~ ~ ~ Sentence 6,283 ~ ~ ~
"With this good fellow here," said the duenna, "who has particularly requested me to go and put an ass of his that is at the castle gate into the stable, holding it up to me as an example that they did the same I don't know where--that some ladies waited on one Lancelot, and duennas on his hack; and what is more, to wind up with, he called me old."
~ ~ ~ Sentence 6,292 ~ ~ ~
However, he said they might give the shirt to Sancho; and shutting himself in with him in a room where there was a sumptuous bed, he undressed and put on the shirt; and then, finding himself alone with Sancho, he said to him, "Tell me, thou new-fledged buffoon and old booby, dost thou think it right to offend and insult a duenna so deserving of reverence and respect as that one just now?

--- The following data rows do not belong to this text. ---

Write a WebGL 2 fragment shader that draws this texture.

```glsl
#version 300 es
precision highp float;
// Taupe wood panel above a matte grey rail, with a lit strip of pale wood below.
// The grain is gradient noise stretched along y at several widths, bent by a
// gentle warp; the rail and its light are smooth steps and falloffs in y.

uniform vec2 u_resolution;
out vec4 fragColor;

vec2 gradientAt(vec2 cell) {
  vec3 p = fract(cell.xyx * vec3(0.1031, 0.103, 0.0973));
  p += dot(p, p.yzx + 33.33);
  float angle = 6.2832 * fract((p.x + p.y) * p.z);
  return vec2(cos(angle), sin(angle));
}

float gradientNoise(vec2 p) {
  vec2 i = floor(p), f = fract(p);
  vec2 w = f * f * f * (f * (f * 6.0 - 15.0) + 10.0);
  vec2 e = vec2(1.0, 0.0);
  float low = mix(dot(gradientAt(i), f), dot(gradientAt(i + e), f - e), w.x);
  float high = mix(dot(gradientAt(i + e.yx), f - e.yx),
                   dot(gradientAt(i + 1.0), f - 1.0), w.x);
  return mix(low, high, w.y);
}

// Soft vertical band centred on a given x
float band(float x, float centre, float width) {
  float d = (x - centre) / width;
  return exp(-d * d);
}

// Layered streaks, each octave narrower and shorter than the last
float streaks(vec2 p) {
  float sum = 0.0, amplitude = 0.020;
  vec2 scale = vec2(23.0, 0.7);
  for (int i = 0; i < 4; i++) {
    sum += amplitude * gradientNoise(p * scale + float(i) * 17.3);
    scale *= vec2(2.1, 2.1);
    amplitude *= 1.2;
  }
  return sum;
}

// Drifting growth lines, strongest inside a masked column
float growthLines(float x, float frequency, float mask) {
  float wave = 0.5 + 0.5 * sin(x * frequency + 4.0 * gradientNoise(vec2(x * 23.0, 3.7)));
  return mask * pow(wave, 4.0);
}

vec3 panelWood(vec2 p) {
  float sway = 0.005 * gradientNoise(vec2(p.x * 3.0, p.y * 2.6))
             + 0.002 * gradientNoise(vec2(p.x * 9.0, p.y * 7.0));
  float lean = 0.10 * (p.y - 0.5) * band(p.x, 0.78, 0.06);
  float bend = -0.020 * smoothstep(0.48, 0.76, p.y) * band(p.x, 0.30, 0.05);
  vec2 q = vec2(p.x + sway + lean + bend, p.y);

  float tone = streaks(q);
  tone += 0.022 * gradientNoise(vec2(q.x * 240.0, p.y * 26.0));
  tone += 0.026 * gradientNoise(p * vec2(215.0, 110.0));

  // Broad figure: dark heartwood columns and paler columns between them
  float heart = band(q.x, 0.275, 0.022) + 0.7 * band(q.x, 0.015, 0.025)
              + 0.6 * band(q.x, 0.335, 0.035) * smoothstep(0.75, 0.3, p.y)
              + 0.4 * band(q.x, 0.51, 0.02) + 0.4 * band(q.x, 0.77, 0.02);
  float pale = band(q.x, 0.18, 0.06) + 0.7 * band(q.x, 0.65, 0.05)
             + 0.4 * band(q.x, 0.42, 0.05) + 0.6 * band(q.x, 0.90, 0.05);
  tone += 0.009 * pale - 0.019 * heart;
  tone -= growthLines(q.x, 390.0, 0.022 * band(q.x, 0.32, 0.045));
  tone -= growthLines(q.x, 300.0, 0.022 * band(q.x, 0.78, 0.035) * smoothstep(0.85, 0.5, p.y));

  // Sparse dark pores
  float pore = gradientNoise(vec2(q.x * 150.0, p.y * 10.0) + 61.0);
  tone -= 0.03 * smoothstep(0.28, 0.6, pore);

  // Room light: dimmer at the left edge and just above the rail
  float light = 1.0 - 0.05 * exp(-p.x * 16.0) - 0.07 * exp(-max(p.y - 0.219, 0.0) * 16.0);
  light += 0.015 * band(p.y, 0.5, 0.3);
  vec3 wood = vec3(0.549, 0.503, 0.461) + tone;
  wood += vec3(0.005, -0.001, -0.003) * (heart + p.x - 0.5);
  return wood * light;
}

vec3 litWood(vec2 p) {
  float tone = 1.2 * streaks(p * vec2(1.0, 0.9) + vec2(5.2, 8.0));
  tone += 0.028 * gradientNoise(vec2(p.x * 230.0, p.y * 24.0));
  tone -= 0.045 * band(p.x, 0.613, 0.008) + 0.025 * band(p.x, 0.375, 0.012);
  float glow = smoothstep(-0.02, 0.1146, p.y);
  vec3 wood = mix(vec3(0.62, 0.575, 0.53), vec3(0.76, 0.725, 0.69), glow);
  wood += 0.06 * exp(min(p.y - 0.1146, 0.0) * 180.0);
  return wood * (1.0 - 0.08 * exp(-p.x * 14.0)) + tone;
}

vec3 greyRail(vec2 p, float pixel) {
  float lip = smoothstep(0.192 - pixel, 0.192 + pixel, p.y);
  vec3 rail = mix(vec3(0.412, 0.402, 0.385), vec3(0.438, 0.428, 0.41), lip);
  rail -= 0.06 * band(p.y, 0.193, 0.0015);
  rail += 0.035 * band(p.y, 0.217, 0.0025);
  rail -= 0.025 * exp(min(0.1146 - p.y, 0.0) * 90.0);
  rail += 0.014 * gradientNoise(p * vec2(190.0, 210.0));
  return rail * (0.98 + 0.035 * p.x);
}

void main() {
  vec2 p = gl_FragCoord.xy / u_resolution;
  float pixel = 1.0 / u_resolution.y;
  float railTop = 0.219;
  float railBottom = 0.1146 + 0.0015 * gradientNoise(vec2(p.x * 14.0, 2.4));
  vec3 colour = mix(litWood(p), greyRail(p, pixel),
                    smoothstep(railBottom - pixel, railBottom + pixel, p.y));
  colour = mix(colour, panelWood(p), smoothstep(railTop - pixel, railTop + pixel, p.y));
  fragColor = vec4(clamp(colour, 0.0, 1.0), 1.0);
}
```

~ ~ ~ Sentence 6,296 ~ ~ ~
Dost thou not see--shortsighted being that thou art, and unlucky mortal that I am!--that if they perceive thee to be a coarse clown or a dull blockhead, they will suspect me to be some impostor or swindler?
~ ~ ~ Sentence 6,297 ~ ~ ~
Nay, nay, Sancho friend, keep clear, oh, keep clear of these stumbling-blocks; for he who falls into the way of being a chatterbox and droll, drops into a wretched buffoon the first time he trips; bridle thy tongue, consider and weigh thy words before they escape thy mouth, and bear in mind we are now in quarters whence, by God's help, and the strength of my arm, we shall come forth mightily advanced in fame and fortune."
~ ~ ~ Sentence 6,329 ~ ~ ~
"I don't know," said Sancho Panza; "to me she seems the fairest creature in the world; at any rate, in nimbleness and jumping she won't give in to a tumbler; by my faith, senora duchess, she leaps from the ground on to the back of an ass like a cat."
~ ~ ~ Sentence 6,334 ~ ~ ~
This Don Quixote, or Don Simpleton, or whatever his name is, cannot, I imagine, be such a blockhead as your excellence would have him, holding out encouragement to him to go on with his vagaries and follies."